WHAT TO WORK ON:
Read the lines below, and copy any that contain the string "fill".

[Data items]
_ _ _ _
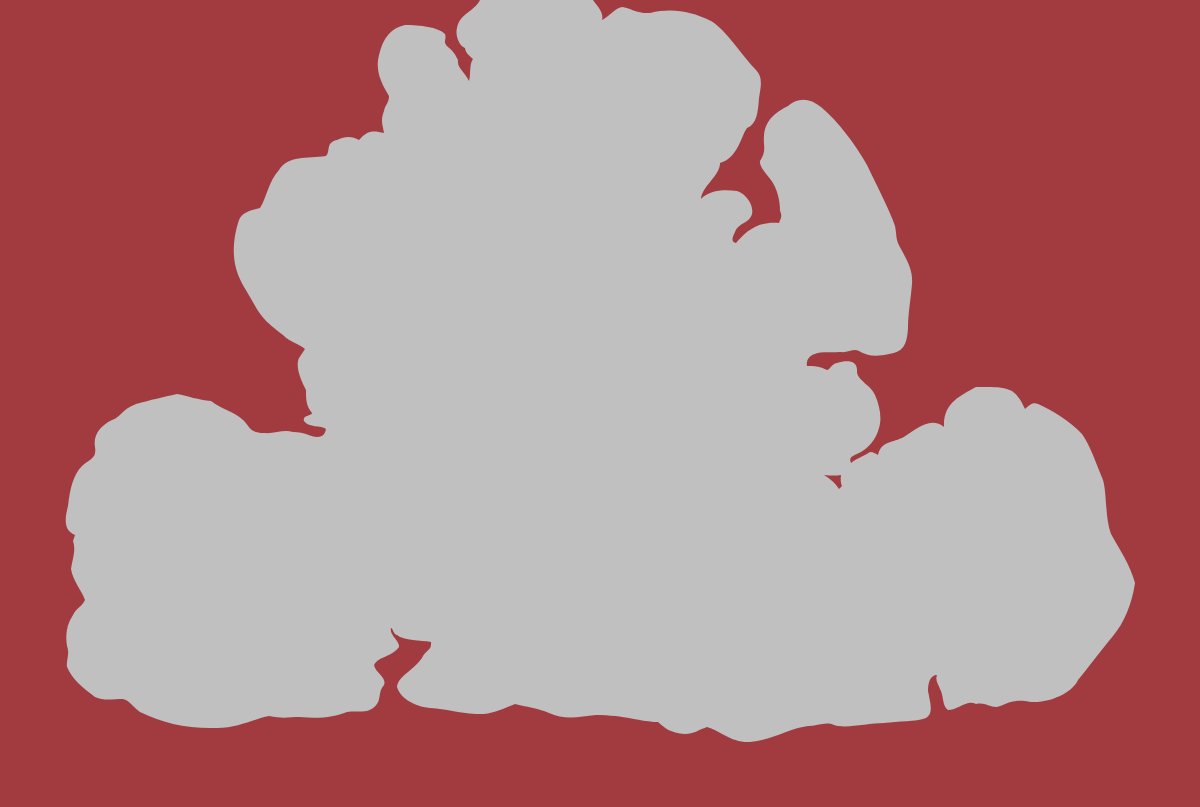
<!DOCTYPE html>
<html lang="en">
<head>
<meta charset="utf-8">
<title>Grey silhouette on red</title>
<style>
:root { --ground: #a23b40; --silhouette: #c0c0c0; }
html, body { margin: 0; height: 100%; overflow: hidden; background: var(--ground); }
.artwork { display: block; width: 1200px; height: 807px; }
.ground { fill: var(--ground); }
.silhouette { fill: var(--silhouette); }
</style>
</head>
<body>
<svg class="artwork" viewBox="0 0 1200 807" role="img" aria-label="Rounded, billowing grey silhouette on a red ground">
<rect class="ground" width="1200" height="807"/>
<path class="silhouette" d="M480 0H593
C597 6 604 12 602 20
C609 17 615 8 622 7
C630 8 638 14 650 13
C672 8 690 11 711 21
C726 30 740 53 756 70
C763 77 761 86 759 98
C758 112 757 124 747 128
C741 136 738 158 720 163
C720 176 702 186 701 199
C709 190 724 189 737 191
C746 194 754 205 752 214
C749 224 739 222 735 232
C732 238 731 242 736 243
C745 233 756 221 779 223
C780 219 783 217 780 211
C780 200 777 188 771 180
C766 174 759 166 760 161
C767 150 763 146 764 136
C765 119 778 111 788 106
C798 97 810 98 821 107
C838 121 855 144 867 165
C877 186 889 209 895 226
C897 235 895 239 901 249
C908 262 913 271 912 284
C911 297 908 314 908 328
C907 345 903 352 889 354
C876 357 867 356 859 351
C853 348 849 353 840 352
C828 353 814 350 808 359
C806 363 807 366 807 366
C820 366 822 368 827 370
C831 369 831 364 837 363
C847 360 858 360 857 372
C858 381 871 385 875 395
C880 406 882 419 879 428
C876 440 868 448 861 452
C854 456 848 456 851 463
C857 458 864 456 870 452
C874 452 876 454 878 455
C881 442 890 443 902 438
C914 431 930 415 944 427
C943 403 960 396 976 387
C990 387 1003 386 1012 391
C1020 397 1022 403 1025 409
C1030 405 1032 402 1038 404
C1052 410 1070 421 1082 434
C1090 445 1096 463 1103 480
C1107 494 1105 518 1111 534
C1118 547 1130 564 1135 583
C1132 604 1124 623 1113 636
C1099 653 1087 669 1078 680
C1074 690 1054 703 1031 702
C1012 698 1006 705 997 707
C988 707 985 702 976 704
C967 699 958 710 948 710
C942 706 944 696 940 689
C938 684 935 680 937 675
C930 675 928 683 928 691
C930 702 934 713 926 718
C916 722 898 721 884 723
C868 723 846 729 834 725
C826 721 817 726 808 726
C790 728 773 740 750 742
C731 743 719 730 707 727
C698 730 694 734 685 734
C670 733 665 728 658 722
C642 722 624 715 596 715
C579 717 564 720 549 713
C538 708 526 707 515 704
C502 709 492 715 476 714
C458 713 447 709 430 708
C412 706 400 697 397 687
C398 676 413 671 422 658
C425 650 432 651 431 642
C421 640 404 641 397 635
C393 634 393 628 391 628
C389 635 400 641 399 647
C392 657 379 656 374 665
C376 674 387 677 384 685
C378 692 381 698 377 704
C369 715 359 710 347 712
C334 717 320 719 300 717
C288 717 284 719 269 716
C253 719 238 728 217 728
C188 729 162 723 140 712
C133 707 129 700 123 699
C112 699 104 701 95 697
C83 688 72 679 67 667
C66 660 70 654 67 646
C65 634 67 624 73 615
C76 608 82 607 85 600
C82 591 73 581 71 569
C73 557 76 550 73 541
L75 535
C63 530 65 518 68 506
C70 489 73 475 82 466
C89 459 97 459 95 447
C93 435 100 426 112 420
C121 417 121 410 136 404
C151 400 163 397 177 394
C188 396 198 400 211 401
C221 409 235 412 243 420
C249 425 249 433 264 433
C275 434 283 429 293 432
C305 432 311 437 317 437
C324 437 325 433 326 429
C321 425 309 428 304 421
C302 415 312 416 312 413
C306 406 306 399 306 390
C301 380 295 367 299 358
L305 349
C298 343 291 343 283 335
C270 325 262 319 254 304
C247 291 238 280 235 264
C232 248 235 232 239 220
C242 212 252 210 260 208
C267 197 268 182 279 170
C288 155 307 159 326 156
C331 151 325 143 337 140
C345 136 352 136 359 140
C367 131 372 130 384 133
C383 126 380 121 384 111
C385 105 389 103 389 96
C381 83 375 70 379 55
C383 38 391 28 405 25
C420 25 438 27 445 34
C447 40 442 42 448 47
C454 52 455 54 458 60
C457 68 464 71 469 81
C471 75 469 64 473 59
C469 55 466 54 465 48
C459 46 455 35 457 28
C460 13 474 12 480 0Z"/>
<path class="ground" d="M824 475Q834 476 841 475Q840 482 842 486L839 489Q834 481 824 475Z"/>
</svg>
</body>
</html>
_ _ _ _
SOLUTION FOR THIS TASK:
.ground { fill: var(--ground); }
.silhouette { fill: var(--silhouette); }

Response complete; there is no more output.